§ Activity:
The lines to copy are those in the listing below that contain the word "bold".

§ Information provided:
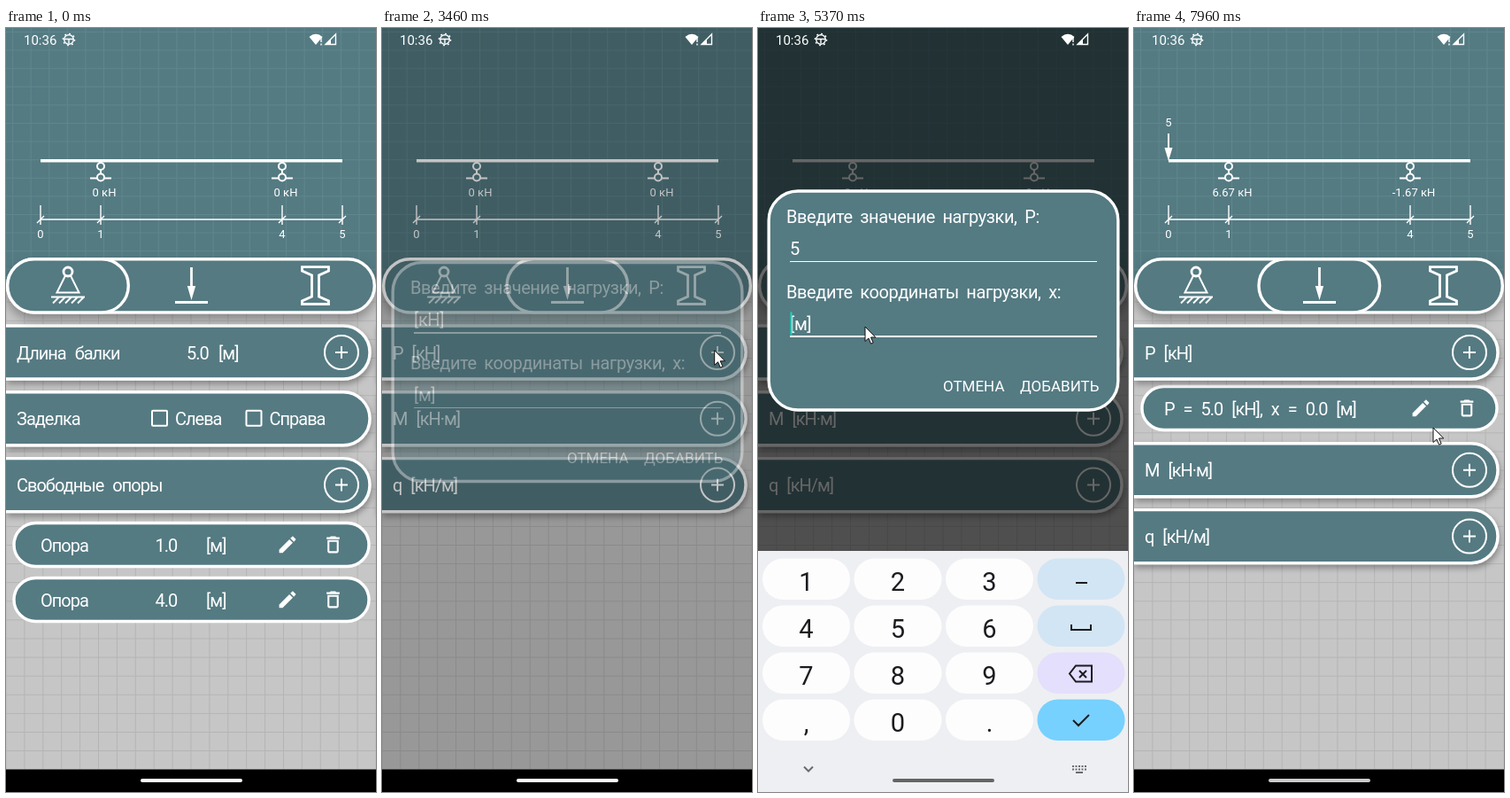
Write an HTML page that moves like this. It is 418 px wide and 862 px high and loops after 7.99 s.

```html
<!DOCTYPE html>
<html lang="ru">
<head>
<meta charset="utf-8">
<title>Расчёт балки</title>
<style>
html, body { margin: 0; width: 100%; height: 100%; overflow: hidden; background: #000; }
svg { display: block; width: 100vw; height: 100vh; }
text { font-family: Roboto, "Noto Sans", sans-serif; fill: #fff; }
.list { font-size: 20px; letter-spacing: -1px; word-spacing: 6px; }
.form { font-size: 20px; letter-spacing: -.4px; word-spacing: 4px; }
.btn { font-size: 17px; }
.dim { font-size: 13px; text-anchor: middle; }
.key { font-size: 29px; text-anchor: middle; fill: #1b1c1f; }
.mid { text-anchor: middle; }
.ln { fill: none; stroke: #fff; stroke-width: 2; }
.thin { stroke-width: 1.4; }
.bold { stroke-width: 2.8; }
.ink { fill: none; stroke: #1b1c1f; stroke-width: 2; }
.soft { stroke: #6a6b70; }
.box { fill: #547a82; stroke: #fff; stroke-width: 3.4; }
.fill { fill: #fff; }
</style>
</head>
<body>
<svg id="stage" viewBox="0 0 418 862" preserveAspectRatio="none"></svg>
<script>
const LOOP = 7990, W = 418;
const stage = document.getElementById('stage');

// Markup helpers
const text = (cls, x, y, s, extra = '') => `<text class="${cls}" x="${x}" y="${y}" ${extra}>${s}</text>`;
const path = (d, cls = 'ln', extra = '') => `<path class="${cls}" d="${d}" ${extra}/>`;
const circle = (x, y, r, cls = 'ln', extra = '') => `<circle class="${cls}" cx="${x}" cy="${y}" r="${r}" ${extra}/>`;
const rect = (x, y, w, h, r, extra) => `<rect x="${x}" y="${y}" width="${w}" height="${h}" rx="${r}" ${extra}/>`;
const group = (id, body) => `<g id="${id}">${body}</g>`;
const range = n => [...Array(n).keys()];

const grid = (id, w, h, x, y, color) => `<pattern id="${id}" x="${x}" y="${y}" width="${w}" height="${h}"
  patternUnits="userSpaceOnUse">${path(`M.5 0V${h}M0 .5H${w}`, '', `stroke="${color}" fill="none"`)}</pattern>`;

const plus = y => circle(379, y, 19) + path(`M372 ${y}h14M379 ${y - 7}v14`);
const pencil = (x, y) => path('M3 17.25V21h3.75L17.81 9.94l-3.75-3.75zM20.71 7.04c.39-.39.39-1.02 0-1.41l-2.34-2.34c-.39-.39-1.02-.39-1.41 0l-1.83 1.83 3.75 3.75z',
  'fill', `transform="translate(${x - 12.5} ${y - 12.5}) scale(1.04)"`);
const bin = (x, y) => path('M6 19c0 1.1.9 2 2 2h8c1.1 0 2-.9 2-2V7H6zM8 9h8v10H8zM15.5 4l-1-1h-5l-1 1H5v2h14V4z',
  'fill', `fill-rule="evenodd" transform="translate(${x - 12.6} ${y - 12.6}) scale(1.05)"`);

// List rows, placed by their centre line
const ROWS = [366, 440.8, 515.6];
const row = (y, body) => path(`M0 ${y - 30}H381a30 30 0 0 1 0 60H0`, 'box', 'filter="url(#low)"') + body;
const titleRow = (y, s) => row(y, text('list', 12, y + 7.5, s) + plus(y));
const subRow = (y, body) => rect(9, y - 24.5, 401, 49, 24.5, 'class="box"') + body;
const check = (x, y, s) => rect(x, y - 9, 17, 17, 1, 'class="ln"') + text('list', x + 26, y + 7.5, s);
const supportRow = (y, pos) => subRow(y, text('list', 39, y + 7.5, 'Опора') +
  text('list mid', 181, y + 7.5, pos) + text('list', 226, y + 7.5, '[м]') + pencil(318, y) + bin(369.5, y));

const support = (x, id) => circle(x, 156, 4) + circle(x, 168.5, 4) +
  path(`M${x} 160v4.5M${x - 12} 169.5h8M${x + 4} 169.5h8`) + text('dim', x + 4, 190, '0 кН', `id="${id}"`);
const mark = (x, s) => path(`M${x} 200v22M${x - 4} 220l8-8`, 'ln thin') + text('dim', x, 237, s);

const beam = path('M39 149.7H380', 'ln', 'style="stroke-width:3.6"') + support(107, 'r1') + support(312, 'r2') +
  path('M39 216H380', 'ln thin') + mark(39, 0) + mark(107, 1) + mark(312, 4) + mark(380, 5) +
  group('load', text('dim', 39, 111, '5') + path('M39 119V140') + path('M34.5 135h9L39 150z', 'fill'));

const tabs = rect(1.7, 260.7, 414.6, 60.2, 30.1, 'class="box" filter="url(#high)"') +
  rect(1.7, 260.7, 136.6, 60.2, 30.1, 'id="tab" class="box"') +
  circle(70, 275, 5, 'ln bold') +
  path('M67 279.5L57.5 298.5H82.5L73 279.5M51 303.5H89' + range(5).map(i => `M${60 + i * 7} 303.5l-7 7`).join('')) +
  path('M209.5 270V296M191 309.5H228', 'ln bold') + path('M204.8 291h9.4L209.5 307z', 'fill') +
  path('M334.5 269.7H364.5V274L353.5 279V303L364.5 308V311.5H334.5V308L345.5 303V279L334.5 274Z', 'ln bold');

const page1 = row(ROWS[0], text('list', 12, 373.5, 'Длина балки') + text('list', 204, 373.5, '5.0') +
    text('list', 240, 373.5, '[м]') + plus(ROWS[0])) +
  row(ROWS[1], text('list', 12, 448.3, 'Заделка') + check(165, ROWS[1], 'Слева') + check(271.5, ROWS[1], 'Справа')) +
  titleRow(ROWS[2], 'Свободные опоры') + supportRow(583, '1.0') + supportRow(645, '4.0');
const page2 = group('added', subRow(429, text('list', 34, 436.5, 'P = 5.0 [кН], x = 0.0 [м]') + pencil(324, 429) + bin(376, 429))) +
  group('rest', titleRow(ROWS[1], 'M [кН·м]') + titleRow(ROWS[2], 'q [кН/м]')) + titleRow(ROWS[0], 'P [кН]');

const dialog = rect(12.2, 264.5, 394.6, 247, 33, 'class="box"') +
  text('form', 32, 300, 'Введите значение нагрузки, P:') + text('form', 36, 336, '', 'id="in1"') + path('M36 344H383', 'ln', 'id="u1"') +
  text('form', 32, 385, 'Введите координаты нагрузки, x:') + text('form', 36, 421, '', 'id="in2"') + path('M36 428.5H383', 'ln', 'id="u2"') +
  text('btn', 209, 490.5, 'ОТМЕНА') + text('btn', 296, 490.5, 'ДОБАВИТЬ') +
  rect(36.5, 316, 2, 26, 0, 'id="caret" fill="#14d9c0"');

const tint = ['#d2e5f4', '#d2e5f4', '#e4dffc', '#76d1ff'];
const keys = ['123', '456', '789', ',0.'].map((line, r) => {
  const y = 598.5 + r * 53;
  return [...line].map((c, i) => rect(5 + i * 103.5, y, 99, 46.5, 23.2, `id="k${r}${i}" fill="#fdfdfe"`) +
    text('key', 54.5 + i * 103.5, y + 36, c)).join('') + rect(315.5, y, 99, 46.5, 23.2, `fill="${tint[r]}"`);
}).join('');
const keyboard = rect(0, 590, W, 272, 0, 'fill="#eeeff2"') + keys +
  path('M359 626h13M354 673v6h22v-6M359 719.5h18v18h-18l-7-9zM363 725l8 8m0-8l-8 8M356 781l6 6 12-12', 'ink') +
  path('M52 833.5l5 5 5-5', 'ink soft') +
  path('M355 833h16M355 836.5h16', 'ink soft', 'stroke-dasharray="2 1.5"') +
  path('M359 840h8', 'ink soft') +
  rect(0, 590, W, 272, 0, 'id="shade"');

const status = text('', 20, 18.5, '10:36', 'font-size="15"') + circle(71, 13, 5.3, 'ln thin') +
  circle(71, 13, 6.6, 'ln thin', 'stroke-dasharray="1.8 3.38"') + path('M66 12.5h10M71 12.5v5', 'ln thin') +
  path('M342.5 10Q350 3.5 357.5 10L350 19z', 'fill') + path('M356 10v6m0 1.5v2', 'ln thin') +
  path('M361 18.5L372.5 7V18.5z', 'ln thin') + path('M361 18.5L367 12.5V18.5z', 'fill');

stage.innerHTML = `<defs>
  ${grid('paper', 20.9, 21.1, -0.5, 13.3, '#b4b4b4')}${grid('sheet', 20.6, 20.6, 7, 4, '#5f858d')}
  <filter id="low" x="-10%" y="-30%" width="120%" height="170%"><feDropShadow dx="1" dy="4" stdDeviation="3.5" flood-opacity=".33"/></filter>
  <filter id="high" x="-10%" y="-30%" width="120%" height="180%"><feDropShadow dx="0" dy="7" stdDeviation="6" flood-opacity=".3"/></filter>
  <clipPath id="view"><path d="M0 0H418V836H0z"/></clipPath></defs>` +
  rect(0, 0, W, 862, 0, 'fill="#c6c6c6"') + rect(0, 0, W, 862, 0, 'fill="url(#paper)"') +
  `<g clip-path="url(#view)">${group('p1', page1)}${group('p2', page2)}</g>` +
  rect(0, 0, W, 291, 0, 'fill="#547a82"') + rect(0, 0, W, 291, 0, 'fill="url(#sheet)"') + beam + tabs +
  rect(0, 836.5, W, 26, 0, 'fill="#000"') + rect(0, 0, W, 862, 0, 'id="veil"') +
  group('dialog', dialog) + group('kb', keyboard) + rect(152, 847, 115, 4, 2, 'id="pill"') + status +
  group('mouse', path('M0 0V16.5L3.9 13 6.6 19.2 9.2 18 6.5 12H11.8Z', '', 'fill="#fff" stroke="#111"'));

const ui = {};
stage.querySelectorAll('[id]').forEach(el => ui[el.id] = el);

// Timing helpers
const clamp = u => Math.max(0, Math.min(1, u));
const prog = (t, a, b) => clamp((t - a) / (b - a));
const out = (u, n = 3) => 1 - (1 - u) ** n;
const smooth = u => u * u * (3 - 2 * u);
const mix = (a, b, u) => a + (b - a) * u;
const move = (el, x, y) => el.setAttribute('transform', `translate(${x.toFixed(2)} ${y.toFixed(2)})`);
const fade = (el, a) => el.style.opacity = a;

// Pointer stops: time, x, y
const stops = [[990, 385, 484], [1420, 219, 295], [2580, 219, 295], [2930, 376, 367], [3150, 376, 367],
  [3190, 376, 365], [3410, 376, 365], [3540, 375, 361.5], [4260, 170, 672], [4580, 160, 674], [5150, 122, 338],
  [5370, 121, 337], [5860, 152, 778], [6210, 154, 776], [6630, 336, 412], [6740, 340, 398], [7730, 340, 398], [7960, 338, 451]];

function pointer(t) {
  const i = stops.findIndex(s => s[0] > t);
  if (i < 0) return stops[stops.length - 1].slice(1);
  if (!i) return stops[0].slice(1);
  const a = stops[i - 1], b = stops[i], u = smooth(prog(t, a[0], b[0]));
  return [mix(a[1], b[1], u), mix(a[2], b[2], u)];
}

function draw(t) {
  const slide = t < 1820 ? 0 : out(prog(t, 1797, 1997), 5);
  move(ui.p1, -W * slide, 0);
  move(ui.p2, W * (1 - slide) + 1 - prog(t, 1820, 1990), 0);
  ui.tab.setAttribute('x', mix(1.7, 141, out(prog(t, 1835, 1980))));

  // Result of the new load
  const done = t >= 7130;
  fade(ui.load, done ? 1 : 0);
  ui.r1.textContent = done ? '6.67 кН' : '0 кН';
  ui.r2.textContent = done ? '-1.67 кН' : '0 кН';
  move(ui.rest, 0, 58 * smooth(prog(t, 7160, 7410)));
  fade(ui.added, prog(t, 7410, 7560));

  // Dialog window
  const close = t < 7010 ? 0 : prog(t, 7000, 7150), left = 1 - close;
  const open = prog(t, 3410, 3540);
  fade(ui.veil, .6 * open * left ** 1.5);
  fade(ui.dialog, open * left ** 3.5);
  move(ui.dialog, 0, -80.5 * smooth(prog(t, 3600, 3800)));

  const second = t >= 5280, five = t >= 4500, zero = t >= 6190;
  ui.in1.textContent = five ? '5' : '[кН]';
  ui.in2.textContent = zero ? '0' : '[м]';
  ui.u1.style.strokeWidth = second ? 1 : 2;
  ui.u2.style.strokeWidth = second ? 2 : 1;
  const since = t - (zero ? 6190 : second ? 5280 : five ? 4500 : 3470);
  fade(ui.caret, since >= 0 && since % 1000 < 500 ? 1 : 0);
  move(ui.caret, (second ? zero : five) ? 10 : 0, second ? 85 : 0);

  // Keyboard
  const rise = prog(t, 3522, 3802), fall = prog(t, 7050, 7280);
  move(ui.kb, 0, 272 * (1 - out(rise) + fall * fall));
  fade(ui.kb, clamp(rise * 2) * clamp(2 - fall * 2));
  fade(ui.shade, close ? .37 * left ** 1.5 : 0);
  const press = (el, a) => el.setAttribute('fill', t >= a && t < a + 120 ? '#d8d9de' : '#fdfdfe');
  press(ui.k11, 4420);
  press(ui.k31, 6100);

  const g = Math.round(t < 7010 ? mix(255, 100, prog(t, 3800, 4000)) : mix(mix(73, 100, close), 204, prog(t, 7730, 7960)));
  ui.pill.setAttribute('fill', `rgb(${g},${g},${g})`);

  fade(ui.mouse, t >= 990 ? 1 : 0);
  move(ui.mouse, ...pointer(t));
}

const start = performance.now();
function tick() {
  draw((performance.now() - start) % LOOP);
  requestAnimationFrame(tick);
}
tick();
</script>
</body>
</html>
```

§ Output for this task:
.bold { stroke-width: 2.8; }
  circle(70, 275, 5, 'ln bold') +
  path('M209.5 270V296M191 309.5H228', 'ln bold') + path('M204.8 291h9.4L209.5 307z', 'fill') +
  path('M334.5 269.7H364.5V274L353.5 279V303L364.5 308V311.5H334.5V308L345.5 303V279L334.5 274Z', 'ln bold');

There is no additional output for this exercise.